President Obama recently spoke with Telemundo’s Jose Diaz-Balart about immigration and a number of other issues. Specifically, Diaz-Balart passed on reader’s questions about immigration reform and deportations. Many readers were concerned about how President Obama would be able to deliver on immigration reform if he continues to face a divided Congress – a problem that prevented him from passing the DREAM Act and related immigration laws.

According to President Obama, Republicans agree with him about the need for immigration reform. He noted that while he and George Bush and he and John McCain may disagree about many issues, all agree that immigration reform is needed. He noted that these legislators do see the contribution Latinos and immigrants make to the community and they do wish to see changes. However, President Obama noted that after he was elected Republicans in the Senate and the House resisted his ideas for reform. In the future, he notes that the response of Republicans to the election and to Latino voters will determine what reforms are possible.

President Obama also noted that the deferred action policy and the push for the DREAM Act has gotten support from Latino voters and the immigrant community, and that support will be helpful in ensuring that future steps forward can take place. He also noted that his administration has done what it can, changing the focus of immigration enforcement only to criminal undocumented immigrants and passing the new deferred action policy. Responding to criticism about the record number of deportations under his administration President Obama noted that the high numbers are because enforcement is focusing on those who are taking part in criminal activity, not law-abiding undocumented immigrants.

President Obama believes that after the election, Republicans will, for their political self-interest, try to make the correct decisions about immigration reform. While President Obama notes that he knows that the US is a nation of immigrants and that giving law-abiding and contributing undocumented immigrants a chance to legal status is good for the country, he hopes that Republicans can acknowledge this fact as well.

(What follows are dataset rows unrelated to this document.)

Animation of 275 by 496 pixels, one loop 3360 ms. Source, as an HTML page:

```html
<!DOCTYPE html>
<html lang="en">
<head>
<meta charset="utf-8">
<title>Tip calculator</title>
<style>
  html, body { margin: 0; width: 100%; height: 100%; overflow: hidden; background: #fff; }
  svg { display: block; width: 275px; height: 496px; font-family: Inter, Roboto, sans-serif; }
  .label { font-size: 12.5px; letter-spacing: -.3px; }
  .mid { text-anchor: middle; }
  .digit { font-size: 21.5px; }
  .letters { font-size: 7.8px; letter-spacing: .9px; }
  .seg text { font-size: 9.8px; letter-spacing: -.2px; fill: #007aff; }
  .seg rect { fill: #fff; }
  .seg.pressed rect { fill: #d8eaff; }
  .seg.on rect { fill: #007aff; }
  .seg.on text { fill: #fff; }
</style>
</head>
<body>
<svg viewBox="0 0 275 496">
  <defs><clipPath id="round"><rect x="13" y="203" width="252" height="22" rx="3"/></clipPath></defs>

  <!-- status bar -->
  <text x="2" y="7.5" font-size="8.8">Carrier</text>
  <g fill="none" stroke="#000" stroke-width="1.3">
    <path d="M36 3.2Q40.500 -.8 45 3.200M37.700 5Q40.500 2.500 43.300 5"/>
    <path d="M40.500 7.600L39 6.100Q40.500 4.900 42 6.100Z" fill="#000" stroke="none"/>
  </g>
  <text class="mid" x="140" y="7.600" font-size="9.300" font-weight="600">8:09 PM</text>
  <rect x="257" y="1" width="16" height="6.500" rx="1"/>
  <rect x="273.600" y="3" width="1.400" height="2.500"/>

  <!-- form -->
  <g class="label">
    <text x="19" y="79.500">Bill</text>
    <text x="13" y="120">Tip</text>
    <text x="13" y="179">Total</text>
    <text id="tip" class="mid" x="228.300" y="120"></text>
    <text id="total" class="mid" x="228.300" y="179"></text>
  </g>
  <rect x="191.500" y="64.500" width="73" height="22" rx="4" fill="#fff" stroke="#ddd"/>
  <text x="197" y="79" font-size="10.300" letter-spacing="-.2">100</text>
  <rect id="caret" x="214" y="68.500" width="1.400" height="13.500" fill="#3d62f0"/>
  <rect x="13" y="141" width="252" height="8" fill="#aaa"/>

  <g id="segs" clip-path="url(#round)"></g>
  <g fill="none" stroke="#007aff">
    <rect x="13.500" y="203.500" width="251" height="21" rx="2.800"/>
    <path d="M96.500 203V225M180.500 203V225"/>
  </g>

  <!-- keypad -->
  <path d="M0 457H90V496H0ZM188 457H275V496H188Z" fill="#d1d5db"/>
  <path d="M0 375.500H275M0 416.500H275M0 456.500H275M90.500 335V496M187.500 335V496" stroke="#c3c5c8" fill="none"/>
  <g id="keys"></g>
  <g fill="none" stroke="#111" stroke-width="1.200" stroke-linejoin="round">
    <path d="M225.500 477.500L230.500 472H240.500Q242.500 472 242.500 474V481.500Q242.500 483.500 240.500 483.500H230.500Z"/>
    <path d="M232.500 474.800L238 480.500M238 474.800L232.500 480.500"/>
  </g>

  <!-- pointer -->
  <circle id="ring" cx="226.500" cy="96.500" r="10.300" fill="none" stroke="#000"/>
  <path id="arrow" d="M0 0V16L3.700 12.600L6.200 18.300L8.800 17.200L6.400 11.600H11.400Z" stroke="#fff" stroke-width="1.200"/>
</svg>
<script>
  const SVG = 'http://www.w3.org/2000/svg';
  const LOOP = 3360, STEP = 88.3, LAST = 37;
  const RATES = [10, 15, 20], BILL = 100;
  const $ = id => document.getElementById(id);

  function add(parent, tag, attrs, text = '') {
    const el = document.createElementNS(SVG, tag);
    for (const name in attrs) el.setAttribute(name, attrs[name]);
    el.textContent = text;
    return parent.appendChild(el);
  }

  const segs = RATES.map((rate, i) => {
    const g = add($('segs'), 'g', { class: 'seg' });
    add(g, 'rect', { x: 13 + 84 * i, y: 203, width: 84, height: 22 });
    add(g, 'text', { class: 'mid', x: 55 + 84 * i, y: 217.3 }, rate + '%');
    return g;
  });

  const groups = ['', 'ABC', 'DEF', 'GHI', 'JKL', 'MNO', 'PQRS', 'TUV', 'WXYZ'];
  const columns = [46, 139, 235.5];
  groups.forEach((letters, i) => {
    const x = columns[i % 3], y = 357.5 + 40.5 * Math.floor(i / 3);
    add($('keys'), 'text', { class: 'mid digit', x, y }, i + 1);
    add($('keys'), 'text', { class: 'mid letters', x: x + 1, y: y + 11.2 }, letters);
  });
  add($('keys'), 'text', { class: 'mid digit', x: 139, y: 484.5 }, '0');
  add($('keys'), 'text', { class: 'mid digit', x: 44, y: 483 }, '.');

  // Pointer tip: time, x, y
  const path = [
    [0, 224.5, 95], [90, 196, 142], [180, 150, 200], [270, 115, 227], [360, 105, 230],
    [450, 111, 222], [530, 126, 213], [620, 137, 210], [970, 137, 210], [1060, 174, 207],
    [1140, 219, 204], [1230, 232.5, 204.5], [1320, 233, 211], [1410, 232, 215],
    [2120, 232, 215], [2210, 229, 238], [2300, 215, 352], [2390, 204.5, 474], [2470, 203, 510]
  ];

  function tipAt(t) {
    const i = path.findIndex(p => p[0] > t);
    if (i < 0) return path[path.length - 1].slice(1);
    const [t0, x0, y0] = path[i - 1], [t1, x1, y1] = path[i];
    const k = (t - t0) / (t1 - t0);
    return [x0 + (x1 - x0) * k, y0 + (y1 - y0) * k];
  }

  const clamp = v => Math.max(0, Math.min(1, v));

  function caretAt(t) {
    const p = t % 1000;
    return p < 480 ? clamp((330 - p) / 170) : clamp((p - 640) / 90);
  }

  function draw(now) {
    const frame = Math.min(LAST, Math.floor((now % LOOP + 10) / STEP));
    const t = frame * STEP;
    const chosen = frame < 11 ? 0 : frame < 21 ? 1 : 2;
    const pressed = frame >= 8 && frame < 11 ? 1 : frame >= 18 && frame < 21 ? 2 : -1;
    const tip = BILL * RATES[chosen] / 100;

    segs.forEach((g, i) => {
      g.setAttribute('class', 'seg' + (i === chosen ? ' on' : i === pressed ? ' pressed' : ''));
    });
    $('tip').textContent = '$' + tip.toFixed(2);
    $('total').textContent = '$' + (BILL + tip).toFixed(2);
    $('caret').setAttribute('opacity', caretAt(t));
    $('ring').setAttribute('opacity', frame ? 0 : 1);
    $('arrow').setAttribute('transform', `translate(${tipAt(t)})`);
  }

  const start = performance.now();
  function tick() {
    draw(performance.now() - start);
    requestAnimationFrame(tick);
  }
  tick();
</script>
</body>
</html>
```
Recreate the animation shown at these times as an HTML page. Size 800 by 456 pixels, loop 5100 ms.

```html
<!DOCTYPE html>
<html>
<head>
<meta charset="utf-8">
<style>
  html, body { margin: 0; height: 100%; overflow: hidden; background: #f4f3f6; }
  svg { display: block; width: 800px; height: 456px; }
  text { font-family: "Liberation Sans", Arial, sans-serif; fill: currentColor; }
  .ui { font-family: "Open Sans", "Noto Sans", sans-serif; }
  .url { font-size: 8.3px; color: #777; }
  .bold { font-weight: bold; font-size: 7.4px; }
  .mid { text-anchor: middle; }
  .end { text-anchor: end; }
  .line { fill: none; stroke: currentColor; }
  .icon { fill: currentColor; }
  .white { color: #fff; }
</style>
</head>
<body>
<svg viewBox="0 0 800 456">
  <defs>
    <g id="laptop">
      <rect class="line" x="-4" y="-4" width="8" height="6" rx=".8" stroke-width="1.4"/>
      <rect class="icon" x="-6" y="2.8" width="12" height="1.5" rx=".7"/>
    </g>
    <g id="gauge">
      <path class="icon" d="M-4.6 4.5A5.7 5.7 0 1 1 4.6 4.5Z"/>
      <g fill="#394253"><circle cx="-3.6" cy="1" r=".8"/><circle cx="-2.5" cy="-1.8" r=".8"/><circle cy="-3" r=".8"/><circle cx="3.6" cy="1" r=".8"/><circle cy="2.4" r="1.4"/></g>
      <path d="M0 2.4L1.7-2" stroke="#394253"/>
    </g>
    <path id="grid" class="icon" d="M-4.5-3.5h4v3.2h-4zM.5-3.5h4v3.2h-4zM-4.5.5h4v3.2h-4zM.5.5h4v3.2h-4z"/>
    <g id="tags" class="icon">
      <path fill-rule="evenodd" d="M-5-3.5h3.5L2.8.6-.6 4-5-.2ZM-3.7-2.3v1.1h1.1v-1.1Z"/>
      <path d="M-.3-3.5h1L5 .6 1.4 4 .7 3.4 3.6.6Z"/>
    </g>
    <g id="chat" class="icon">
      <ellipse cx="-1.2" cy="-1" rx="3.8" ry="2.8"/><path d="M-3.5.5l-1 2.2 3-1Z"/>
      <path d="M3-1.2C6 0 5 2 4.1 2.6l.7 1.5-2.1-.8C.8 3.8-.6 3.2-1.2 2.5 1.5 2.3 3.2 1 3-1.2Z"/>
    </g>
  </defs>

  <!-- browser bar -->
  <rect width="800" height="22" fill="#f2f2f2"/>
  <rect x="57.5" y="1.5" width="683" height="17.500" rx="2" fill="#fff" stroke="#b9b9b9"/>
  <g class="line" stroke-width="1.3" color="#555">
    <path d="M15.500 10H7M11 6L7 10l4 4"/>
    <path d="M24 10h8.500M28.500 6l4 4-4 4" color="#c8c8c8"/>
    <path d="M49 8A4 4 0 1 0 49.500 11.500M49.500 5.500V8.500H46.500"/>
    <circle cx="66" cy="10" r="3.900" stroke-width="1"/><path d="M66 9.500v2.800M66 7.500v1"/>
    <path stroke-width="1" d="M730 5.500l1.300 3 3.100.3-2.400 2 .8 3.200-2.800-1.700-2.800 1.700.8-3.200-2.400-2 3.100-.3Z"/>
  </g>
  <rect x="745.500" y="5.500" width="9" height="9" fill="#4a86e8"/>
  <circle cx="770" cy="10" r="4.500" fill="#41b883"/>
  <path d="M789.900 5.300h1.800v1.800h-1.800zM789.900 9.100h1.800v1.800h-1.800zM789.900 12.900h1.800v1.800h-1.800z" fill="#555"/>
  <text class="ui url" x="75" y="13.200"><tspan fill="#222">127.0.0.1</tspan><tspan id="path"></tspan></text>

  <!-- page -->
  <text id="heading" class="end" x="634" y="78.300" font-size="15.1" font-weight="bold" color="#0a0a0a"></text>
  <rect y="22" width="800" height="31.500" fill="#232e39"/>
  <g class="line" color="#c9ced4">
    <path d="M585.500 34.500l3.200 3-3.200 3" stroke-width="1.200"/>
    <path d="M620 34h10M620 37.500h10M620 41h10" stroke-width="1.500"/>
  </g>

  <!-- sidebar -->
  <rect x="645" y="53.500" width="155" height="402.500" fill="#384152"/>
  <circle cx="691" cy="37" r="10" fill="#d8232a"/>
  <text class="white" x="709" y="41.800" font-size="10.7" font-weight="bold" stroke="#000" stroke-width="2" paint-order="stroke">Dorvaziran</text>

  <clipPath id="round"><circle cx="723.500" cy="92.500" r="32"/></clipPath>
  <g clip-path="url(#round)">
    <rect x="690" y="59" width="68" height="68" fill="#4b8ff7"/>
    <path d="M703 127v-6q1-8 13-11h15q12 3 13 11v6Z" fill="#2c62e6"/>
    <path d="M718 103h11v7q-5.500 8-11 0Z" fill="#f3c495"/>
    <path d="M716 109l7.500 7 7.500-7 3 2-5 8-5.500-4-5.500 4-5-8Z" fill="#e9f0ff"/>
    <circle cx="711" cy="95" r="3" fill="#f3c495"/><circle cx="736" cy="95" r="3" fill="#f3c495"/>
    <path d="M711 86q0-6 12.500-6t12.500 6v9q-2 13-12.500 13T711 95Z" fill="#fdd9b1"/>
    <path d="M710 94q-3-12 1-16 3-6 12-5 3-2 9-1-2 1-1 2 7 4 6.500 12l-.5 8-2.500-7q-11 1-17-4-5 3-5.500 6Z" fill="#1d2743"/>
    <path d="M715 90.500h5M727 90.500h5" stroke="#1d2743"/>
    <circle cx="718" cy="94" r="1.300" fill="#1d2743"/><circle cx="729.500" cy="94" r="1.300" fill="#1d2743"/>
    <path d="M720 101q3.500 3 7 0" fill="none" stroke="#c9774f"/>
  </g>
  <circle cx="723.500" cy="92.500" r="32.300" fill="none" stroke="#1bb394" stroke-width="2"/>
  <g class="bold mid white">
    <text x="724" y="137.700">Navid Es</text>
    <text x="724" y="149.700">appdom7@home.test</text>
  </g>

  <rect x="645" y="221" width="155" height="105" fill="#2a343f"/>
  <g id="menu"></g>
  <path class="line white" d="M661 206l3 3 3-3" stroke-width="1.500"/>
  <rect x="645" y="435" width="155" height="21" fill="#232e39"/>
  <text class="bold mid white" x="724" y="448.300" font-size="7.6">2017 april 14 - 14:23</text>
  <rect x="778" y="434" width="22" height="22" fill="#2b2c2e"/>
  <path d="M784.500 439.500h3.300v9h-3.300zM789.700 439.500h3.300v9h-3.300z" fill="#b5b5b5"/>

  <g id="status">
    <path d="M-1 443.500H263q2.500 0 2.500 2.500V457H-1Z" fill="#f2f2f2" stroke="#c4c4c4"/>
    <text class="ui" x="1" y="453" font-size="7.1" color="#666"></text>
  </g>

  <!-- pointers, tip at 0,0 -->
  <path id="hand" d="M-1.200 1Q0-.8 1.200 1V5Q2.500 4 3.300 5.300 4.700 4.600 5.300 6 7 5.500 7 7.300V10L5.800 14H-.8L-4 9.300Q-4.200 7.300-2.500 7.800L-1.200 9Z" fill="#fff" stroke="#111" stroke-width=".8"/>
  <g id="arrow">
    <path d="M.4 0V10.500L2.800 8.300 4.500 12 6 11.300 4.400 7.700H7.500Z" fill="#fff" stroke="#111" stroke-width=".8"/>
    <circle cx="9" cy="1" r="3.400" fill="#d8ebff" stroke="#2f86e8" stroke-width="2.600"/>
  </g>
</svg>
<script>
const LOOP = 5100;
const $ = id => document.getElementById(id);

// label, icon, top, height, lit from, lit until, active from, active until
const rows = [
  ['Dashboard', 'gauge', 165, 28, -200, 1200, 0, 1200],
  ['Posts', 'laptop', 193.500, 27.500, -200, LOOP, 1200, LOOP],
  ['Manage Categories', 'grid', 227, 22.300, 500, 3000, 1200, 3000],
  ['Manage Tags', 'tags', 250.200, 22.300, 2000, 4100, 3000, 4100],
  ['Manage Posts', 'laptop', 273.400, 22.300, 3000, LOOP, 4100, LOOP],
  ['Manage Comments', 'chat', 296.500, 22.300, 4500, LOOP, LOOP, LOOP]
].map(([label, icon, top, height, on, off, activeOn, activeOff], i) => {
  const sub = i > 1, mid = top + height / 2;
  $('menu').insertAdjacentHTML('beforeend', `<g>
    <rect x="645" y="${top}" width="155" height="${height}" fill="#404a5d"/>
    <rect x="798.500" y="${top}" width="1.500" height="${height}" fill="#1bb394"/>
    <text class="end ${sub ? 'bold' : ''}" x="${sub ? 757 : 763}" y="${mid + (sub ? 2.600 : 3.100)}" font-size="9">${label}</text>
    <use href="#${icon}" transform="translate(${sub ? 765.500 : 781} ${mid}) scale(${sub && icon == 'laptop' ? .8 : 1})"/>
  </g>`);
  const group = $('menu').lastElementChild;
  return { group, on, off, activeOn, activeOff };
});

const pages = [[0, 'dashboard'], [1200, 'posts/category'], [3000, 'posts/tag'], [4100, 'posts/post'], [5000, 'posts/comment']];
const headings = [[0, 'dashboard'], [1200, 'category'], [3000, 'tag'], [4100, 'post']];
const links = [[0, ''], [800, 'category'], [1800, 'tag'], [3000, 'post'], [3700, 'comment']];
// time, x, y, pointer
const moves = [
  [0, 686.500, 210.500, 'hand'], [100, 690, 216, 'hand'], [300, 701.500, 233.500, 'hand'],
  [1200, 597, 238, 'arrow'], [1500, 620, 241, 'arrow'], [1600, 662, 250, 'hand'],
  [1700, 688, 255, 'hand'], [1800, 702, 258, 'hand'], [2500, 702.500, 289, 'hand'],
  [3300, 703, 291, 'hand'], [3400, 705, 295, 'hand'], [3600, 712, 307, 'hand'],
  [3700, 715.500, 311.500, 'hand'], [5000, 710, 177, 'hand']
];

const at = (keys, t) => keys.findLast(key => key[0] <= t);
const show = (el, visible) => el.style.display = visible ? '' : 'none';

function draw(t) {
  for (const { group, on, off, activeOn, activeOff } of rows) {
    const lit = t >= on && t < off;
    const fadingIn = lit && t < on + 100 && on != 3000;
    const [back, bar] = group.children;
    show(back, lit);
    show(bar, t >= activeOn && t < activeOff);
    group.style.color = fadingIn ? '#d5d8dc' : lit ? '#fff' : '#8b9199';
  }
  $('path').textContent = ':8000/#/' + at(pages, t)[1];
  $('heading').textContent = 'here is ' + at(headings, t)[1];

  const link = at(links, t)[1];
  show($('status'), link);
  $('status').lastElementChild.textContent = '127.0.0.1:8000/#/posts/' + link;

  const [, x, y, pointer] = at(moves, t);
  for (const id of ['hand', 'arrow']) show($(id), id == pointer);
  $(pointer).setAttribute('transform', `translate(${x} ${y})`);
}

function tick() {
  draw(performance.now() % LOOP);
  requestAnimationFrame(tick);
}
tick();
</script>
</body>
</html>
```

Immigrant advocate groups are interested in the upcoming election and what it may mean for immigration reform. Republicans have traditionally supported controversial measures, such as the contentious Arizona immigration law, and have opposed amnesty for undocumented immigrants and their children. Some believe that if Mitt Romney is elected, some immigration changes – such as the deferred deportation policy – will be overturned. At the same time, President Obama has not been able to make some of the promised immigration changes, including passing the DREAM Act. Under his administrations, 400 000 undocumented immigrants have been reported, more than under any other administration.